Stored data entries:
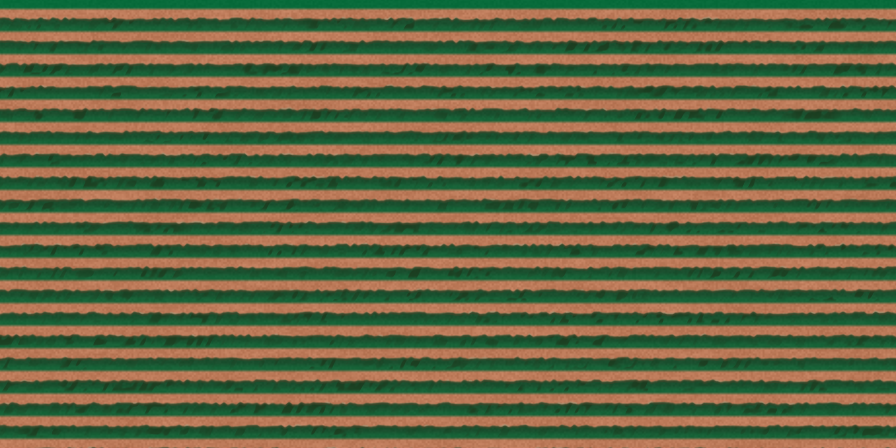
Give the GLSL for this pattern, as a Shadertoy shader.

```glsl
// Horizontal green grass bands with ragged dark upper edges over grainy terracotta

float hash(vec2 p) {
    vec3 q = fract(vec3(p.xyx) * 0.1031);
    q += dot(q, q.yzx + 33.33);
    return fract((q.x + q.y) * q.z);
}

float noise(vec2 p) {
    vec2 cell = floor(p), f = fract(p);
    f = f * f * (3.0 - 2.0 * f);
    return mix(mix(hash(cell), hash(cell + vec2(1, 0)), f.x),
               mix(hash(cell + vec2(0, 1)), hash(cell + vec2(1, 1)), f.x), f.y);
}

// Soft line of the given half width around zero
float ridge(float d, float halfWidth) {
    return 1.0 - smoothstep(0.0, halfWidth, abs(d));
}

void mainImage(out vec4 fragColor, in vec2 fragCoord) {
    vec2 uv = fragCoord / iResolution.y;

    // Row counted from the top; across is 0 at the upper edge of each band
    float s = (1.0 - uv.y - 0.0442) / 0.0505;
    float row = floor(s + 0.2);
    float across = s - row;
    float seed = row * 17.3 + 50.0;
    float planted = step(0.0, row);

    // Terracotta with fine grain and faint broad mottling
    float grain = noise(uv * 230.0 + 9.0) - 0.5;
    float mottle = noise(uv * vec2(14.0, 40.0) + 70.0) - 0.5;
    vec3 clay = vec3(0.74, 0.48, 0.35) + 0.07 * grain + 0.04 * mottle;

    // Green darkens at the upper side and glows towards the lower side
    vec3 grass = mix(vec3(0.10, 0.31, 0.18), vec3(0.09, 0.39, 0.22),
                     smoothstep(0.12, 0.4, across));
    grass = mix(vec3(0.03, 0.42, 0.23), grass, planted);
    grass += 0.025 * grain;

    // Slanted dark blades, gathered in clumps
    float clump = smoothstep(0.35, 0.75, noise(vec2(uv.x * 11.0, seed)));
    float blade = noise(vec2(uv.x * 95.0 + across * 2.5, seed + across * 3.0));
    float blades = smoothstep(0.52, 0.82, blade) * (0.3 + 0.7 * clump);
    blades *= 1.0 - smoothstep(0.3, 0.5, across);
    grass = mix(grass, vec3(0.11, 0.22, 0.11), 0.75 * blades * planted);

    // Ragged upper edge and smooth, blurred lower edge
    float ragged = 0.11 * (noise(vec2(uv.x * 110.0, seed + 5.0)) - 0.5);
    float top = across + ragged;
    float cover = smoothstep(-0.11, 0.04, top) * (1.0 - smoothstep(0.43, 0.61, across));
    vec3 color = mix(clay, grass, cover);

    // Dark broken rim, with a few pale flecks just above it
    float rim = ridge(top - 0.01, 0.08) * (0.3 + 0.5 * noise(vec2(uv.x * 75.0, seed + 9.0)));
    color = mix(color, vec3(0.23, 0.27, 0.16), rim * planted);
    float fleck = smoothstep(0.76, 0.95, noise(vec2(uv.x * 60.0, seed + 23.0)));
    color = mix(color, vec3(0.68, 0.62, 0.50), 0.5 * fleck * ridge(top + 0.07, 0.07));

    fragColor = vec4(color, 1.0);
}
```
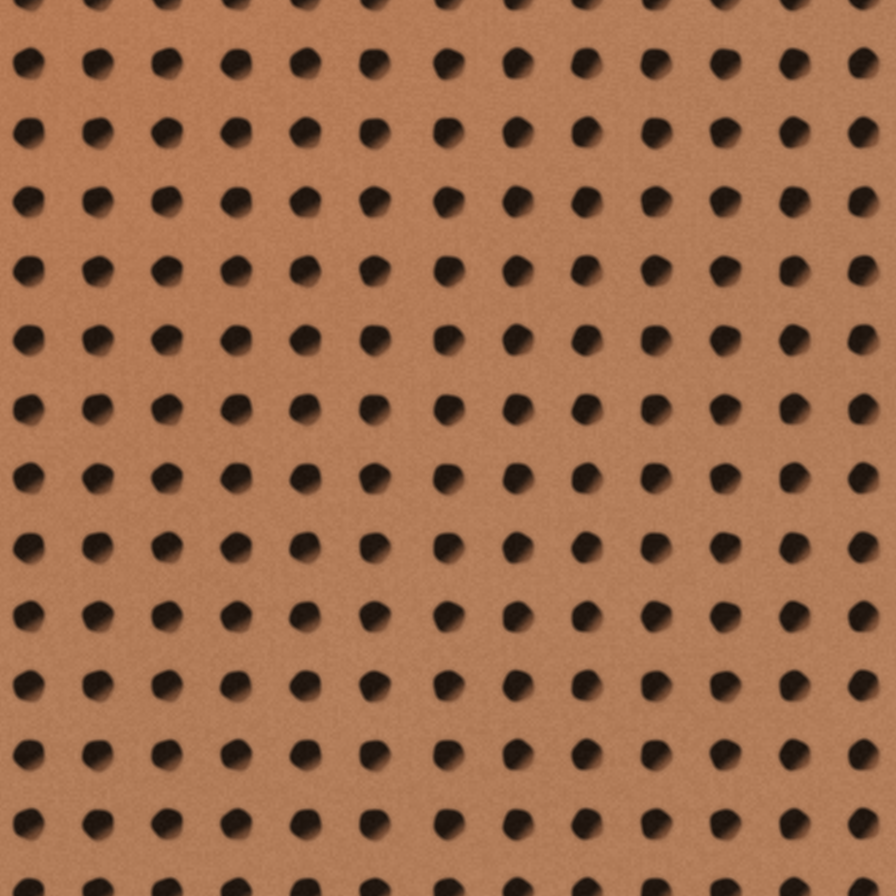
A Shadertoy shader for this pattern:

```glsl
// Perforated hardboard: a 13-column grid of round drilled holes on tan board.
// Each hole is a soft wobbly disc, shadowed at upper left with its lower right
// wall lit; value noise gives the board its fine grain and broad mottling.

float hash(vec2 p) {
    return fract(sin(dot(p, vec2(127.1, 311.7))) * 43758.5453);
}

float valueNoise(vec2 p) {
    vec2 i = floor(p), f = fract(p);
    f = f * f * (3.0 - 2.0 * f);
    return mix(mix(hash(i), hash(i + vec2(1, 0)), f.x),
               mix(hash(i + vec2(0, 1)), hash(i + vec2(1, 1)), f.x), f.y);
}

vec3 boardColor(vec2 p) {
    float grain = 0.6 * valueNoise(p * 330.0) + 0.4 * valueNoise(p * 190.0 + 17.0) - 0.5;
    float mottle = valueNoise(p * vec2(5.0, 9.0) + 3.0) - 0.5;
    vec3 tan_ = vec3(0.70, 0.49, 0.35) + 0.055 * grain + 0.012 * mottle;
    // Slightly redder towards the upper left
    float warmth = smoothstep(0.9, 0.0, length(p - vec2(0.1, 0.95)));
    return tan_ + warmth * vec3(0.015, -0.008, -0.014);
}

void mainImage(out vec4 fragColor, in vec2 fragCoord) {
    vec2 p = fragCoord / iResolution.y;
    vec3 color = boardColor(p);

    // Hole grid, with one wider gap between the sixth and seventh columns
    vec2 q = p - vec2(0.0326 + 0.0052 * step(0.461, p.x), 0.0026);
    vec2 grid = q / vec2(0.0772, 0.07715);
    vec2 id = floor(grid + 0.5);
    float columnVar = hash(vec2(id.x, 7.0));
    float holeVar = hash(id + 31.0);

    // Offset from the hole centre, in hole radii
    vec2 d = (grid - id) * 0.0772 / 0.0174;
    d += 0.05 * (vec2(holeVar, hash(id + 57.0)) - 0.5);
    float angle = atan(d.y, d.x);
    float wobble = 0.03 * sin(3.0 * angle + 6.28 * columnVar)
                 + 0.025 * sin(5.0 * angle + 6.28 * holeVar);
    float r = length(d) + wobble;

    // Lit wall at the lower right of the dark bore
    float lightAngle = -0.9 + 0.5 * (columnVar - 0.5);
    float facing = dot(d, vec2(cos(lightAngle), sin(lightAngle)));
    float lit = smoothstep(0.08, 0.95, facing + 0.12 * (holeVar - 0.5));
    vec3 bore = mix(vec3(0.125, 0.085, 0.058), vec3(0.50, 0.32, 0.215),
                    lit * (0.85 + 0.15 * columnVar));
    bore += 0.03 * (valueNoise(p * 300.0) - 0.5);

    // Faint worn rim, then the soft-edged hole
    color *= 1.0 - 0.07 * smoothstep(1.4, 1.0, r);
    color = mix(color, bore, smoothstep(1.17, 0.83, r));
    fragColor = vec4(color, 1.0);
}
```
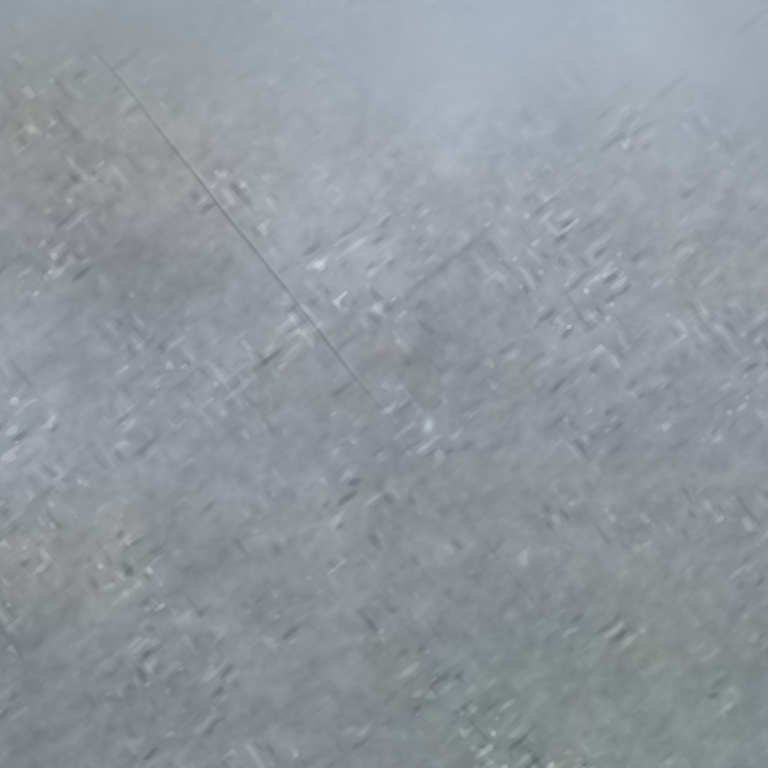
A WebGL 2 fragment shader for this texture:

```glsl
#version 300 es
precision highp float;
// Worn grey stone tiles laid on the diagonal under soft light from above.
// A turned, staggered grid gives faint seams; layered noise gives clouds,
// mottled grain and short embossed flecks that gather in patches.
uniform vec2 u_resolution;
out vec4 outColor;

const vec3 SHADE_GREY = vec3(0.515, 0.545, 0.565);
const vec3 MID_GREY   = vec3(0.578, 0.598, 0.632);
const vec3 SKY_GREY   = vec3(0.645, 0.695, 0.740);
const vec3 WARM_TINT  = vec3(0.016, 0.002, -0.026);
const vec3 GREEN_TINT = vec3(-0.006, 0.002, -0.016);

const vec2 ALONG = vec2(0.783, 0.622);        // direction of one seam family
const vec2 ACROSS = vec2(0.622, -0.783);      // direction of the other
const vec2 TILE_SIZE = vec2(0.82, 0.86);
const vec2 TILE_CORNER = vec2(0.679, 0.152);  // where two seams meet
const float STAGGER = 0.09;

float hash(vec2 cell) {
  vec3 q = fract(cell.xyx * vec3(0.1031, 0.1030, 0.0973));
  q += dot(q, q.yzx + 33.33);
  return fract((q.x + q.y) * q.z);
}

float noise(vec2 p) {
  vec2 i = floor(p), f = fract(p);
  f = f * f * (3.0 - 2.0 * f);
  float low = mix(hash(i), hash(i + vec2(1, 0)), f.x);
  float high = mix(hash(i + vec2(0, 1)), hash(i + vec2(1, 1)), f.x);
  return mix(low, high, f.y);
}

float fbm(vec2 p, int octaves) {
  float sum = 0.0, weight = 0.5, total = 0.0;
  for (int i = 0; i < octaves; i++) {
    sum += weight * noise(p);
    total += weight;
    weight *= 0.55;
    p = mat2(1.6, 1.2, -1.2, 1.6) * p + 17.3;
  }
  return sum / total;
}

// Soft round patch of light or tint, 1 at its centre
float glow(vec2 p, vec2 centre, vec2 radius) {
  vec2 d = (p - centre) / radius;
  return exp(-dot(d, d));
}

// Turns p so that x runs along the given direction
vec2 turn(vec2 p, vec2 dir) {
  return vec2(dot(p, dir), dot(p, vec2(-dir.y, dir.x)));
}

// Relief of short streaks: positive on lit edges, negative in hollows
float fleckRelief(vec2 p, vec2 dir, vec2 scale, float seed) {
  vec2 q = turn(p, dir) * scale + seed;
  q += 0.5 * (vec2(noise(p * 47.0 + seed), noise(p * 53.0 - seed)) - 0.5);
  float slope = noise(q + vec2(0.0, 0.35)) - noise(q - vec2(0.0, 0.35));
  return sign(slope) * smoothstep(0.12, 0.60, abs(slope));
}

// Signed distance to the nearest repeated line
float lineDistance(float x, float period) {
  return (fract(x / period + 0.5) - 0.5) * period;
}

// Soft dark groove with a pale lip beside it
float groove(float d, float width, float lipStrength) {
  float lip = (d - 1.9 * width) / width;
  return lipStrength * exp(-lip * lip) - exp(-d * d / (width * width));
}

vec3 lightAndTint(vec2 p) {
  float height = p.y + 0.22 * (fbm(p * 3.0 + 4.0, 3) - 0.5);
  vec3 color = mix(SHADE_GREY, MID_GREY, smoothstep(0.0, 0.68, height));
  color = mix(color, SKY_GREY, 0.55 * smoothstep(0.55, 1.05, height + 0.2 * (p.x - 0.5)));
  color += vec3(0.050, 0.062, 0.074) * glow(p, vec2(0.70, 1.0), vec2(0.26, 0.17));
  color += vec3(0.030, 0.030, 0.034) * glow(p, vec2(0.48, 0.75), vec2(0.20, 0.14));
  color -= vec3(0.050, 0.046, 0.052) * glow(p, vec2(0.0, 0.85), vec2(0.25, 0.25));
  color -= 0.040 * glow(p, vec2(0.18, 0.64), vec2(0.12, 0.07));
  color -= 0.022 * glow(p, vec2(0.62, 0.54), vec2(0.10, 0.06));
  color += vec3(0.026, 0.034, 0.042) * glow(p, vec2(0.0, 0.44), vec2(0.13, 0.13));
  float warmth = glow(p, vec2(0.16, 0.82), vec2(0.24, 0.15))
               + 0.8 * glow(p, vec2(0.05, 0.26), vec2(0.18, 0.09))
               + 0.4 * smoothstep(0.55, 0.75, fbm(p * 6.0 + 21.0, 3));
  color += WARM_TINT * warmth;
  return color + GREEN_TINT * glow(p, vec2(0.80, 0.08), vec2(0.35, 0.20));
}

void main() {
  vec2 p = gl_FragCoord.xy / u_resolution;
  float haze = 1.0 - 0.8 * smoothstep(0.80, 0.98, p.y + 0.08 * p.x);
  vec3 color = lightAndTint(p);

  // Clouds, blotches and fine grain
  float clouds = fbm(p * 7.0 + 8.0, 3) - 0.5;
  float blotches = fbm(turn(p, ALONG) * vec2(20.0, 27.0) + 5.0, 3) - 0.5;
  float grain = fbm(turn(p, ALONG) * vec2(62.0, 82.0), 2) - 0.5;
  color += 0.055 * clouds + (0.070 * blotches + 0.070 * grain) * haze;

  // Embossed flecks, gathered in patches and crossing in two directions
  float patches = smoothstep(0.48, 0.74, fbm(p * 11.0 + 31.0, 3));
  float crossed = smoothstep(0.50, 0.76, fbm(p * 12.0 + 57.0, 3));
  float relief = (0.14 + patches) * fleckRelief(p, ALONG, vec2(42.0, 88.0), 3.0)
               + (0.08 + 0.7 * crossed) * fleckRelief(p, ACROSS, vec2(50.0, 84.0), 11.0);
  color += 0.078 * relief * haze;

  // Sparse pale chips
  float chips = smoothstep(0.80, 0.96, noise(turn(p, ALONG) * vec2(64.0, 88.0) + 41.0));
  color += 0.055 * chips * haze * (0.3 + patches + crossed);
  color += vec3(0.14, 0.17, 0.17) * glow(p, vec2(0.558, 0.447), vec2(0.007, 0.009));

  // Staggered seams, worn away unevenly
  vec2 tile = turn(p, ALONG) - TILE_CORNER;
  tile.y -= STAGGER * step(tile.x, 0.0);
  tile += 0.003 * (vec2(noise(p * 24.0), noise(p * 24.0 + 9.0)) - 0.5);
  float wear = smoothstep(0.30, 0.62, fbm(p * 14.0 + 73.0, 2));
  float clear = mix(0.22, 1.0, smoothstep(0.46, 0.56, p.y)) * (1.0 - smoothstep(0.88, 0.96, p.y));
  float steep = groove(lineDistance(tile.x, TILE_SIZE.x), 0.0024, 0.35) * clear;
  float shallow = groove(lineDistance(tile.y, TILE_SIZE.y), 0.0050, 0.15);
  shallow *= mix(0.25, 0.75, step(0.0, tile.x)) * wear;
  color += 0.070 * (steep * (0.35 + 0.65 * wear) + shallow) * mix(1.0, haze, 0.6);

  outColor = vec4(clamp(color, 0.0, 1.0), 1.0);
}
```
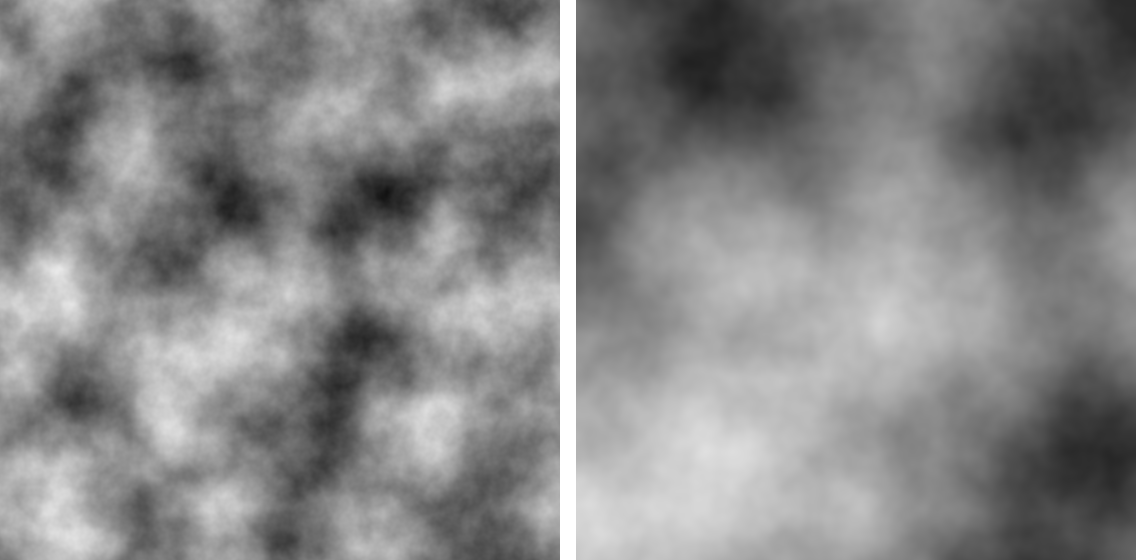
Left: the whole. Right: its middle third, enlarged.
A WebGL 2 fragment shader for this texture:

```glsl
#version 300 es
precision highp float;
// Soft grey cloud texture: seamless fractal gradient noise.

uniform vec2 u_resolution;
out vec4 fragColor;

const float BASE_CELLS = 4.0;   // lattice cells across the tile, first octave
const int   OCTAVES    = 6;
const float GAIN       = 0.5;   // amplitude ratio between octaves
const float MEAN_GREY  = 0.525;
const float CONTRAST   = 0.62;
const float SEED       = 3.0;
const float TAU        = 6.283185;

float hash(vec2 p) {
    return fract(sin(dot(p, vec2(127.1, 311.7))) * 43758.5453);
}

// Dot product of a random unit gradient at a wrapped corner with the offset
float cornerSlope(vec2 cell, vec2 offset, float period, float seed) {
    float angle = TAU * hash(mod(cell, period) + seed * vec2(17.3, 9.1));
    return dot(vec2(cos(angle), sin(angle)), offset);
}

// Gradient noise that repeats after a whole number of cells
float tiledNoise(vec2 p, float period, float seed) {
    vec2 cell = floor(p);
    vec2 f = p - cell;
    vec2 fade = f * f * f * (f * (f * 6.0 - 15.0) + 10.0);
    vec2 e = vec2(1.0, 0.0);
    float bottom = mix(cornerSlope(cell, f, period, seed),
                       cornerSlope(cell + e.xy, f - e.xy, period, seed), fade.x);
    float top = mix(cornerSlope(cell + e.yx, f - e.yx, period, seed),
                    cornerSlope(cell + e.xx, f - e.xx, period, seed), fade.x);
    return mix(bottom, top, fade.y);
}

// Sum of octaves, each shifted so that the lattices do not line up
float clouds(vec2 uv) {
    float sum = 0.0;
    float amplitude = 1.0;
    float period = BASE_CELLS;
    for (int i = 0; i < OCTAVES; i++) {
        float seed = SEED + float(i);
        vec2 shift = vec2(0.37, 0.61) * seed;
        sum += amplitude * tiledNoise(uv * period + shift, period, seed);
        amplitude *= GAIN;
        period *= 2.0;
    }
    return sum;
}

void main() {
    vec2 uv = gl_FragCoord.xy / u_resolution;
    float grey = clamp(MEAN_GREY + CONTRAST * clouds(uv), 0.0, 1.0);
    fragColor = vec4(vec3(grey), 1.0);
}
```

## Problem to solve
Working through the records, copy each line in which the word "haze" appears.

## Response below
  float haze = 1.0 - 0.8 * smoothstep(0.80, 0.98, p.y + 0.08 * p.x);
  color += 0.055 * clouds + (0.070 * blotches + 0.070 * grain) * haze;
  color += 0.078 * relief * haze;
  color += 0.055 * chips * haze * (0.3 + patches + crossed);
  color += 0.070 * (steep * (0.35 + 0.65 * wear) + shallow) * mix(1.0, haze, 0.6);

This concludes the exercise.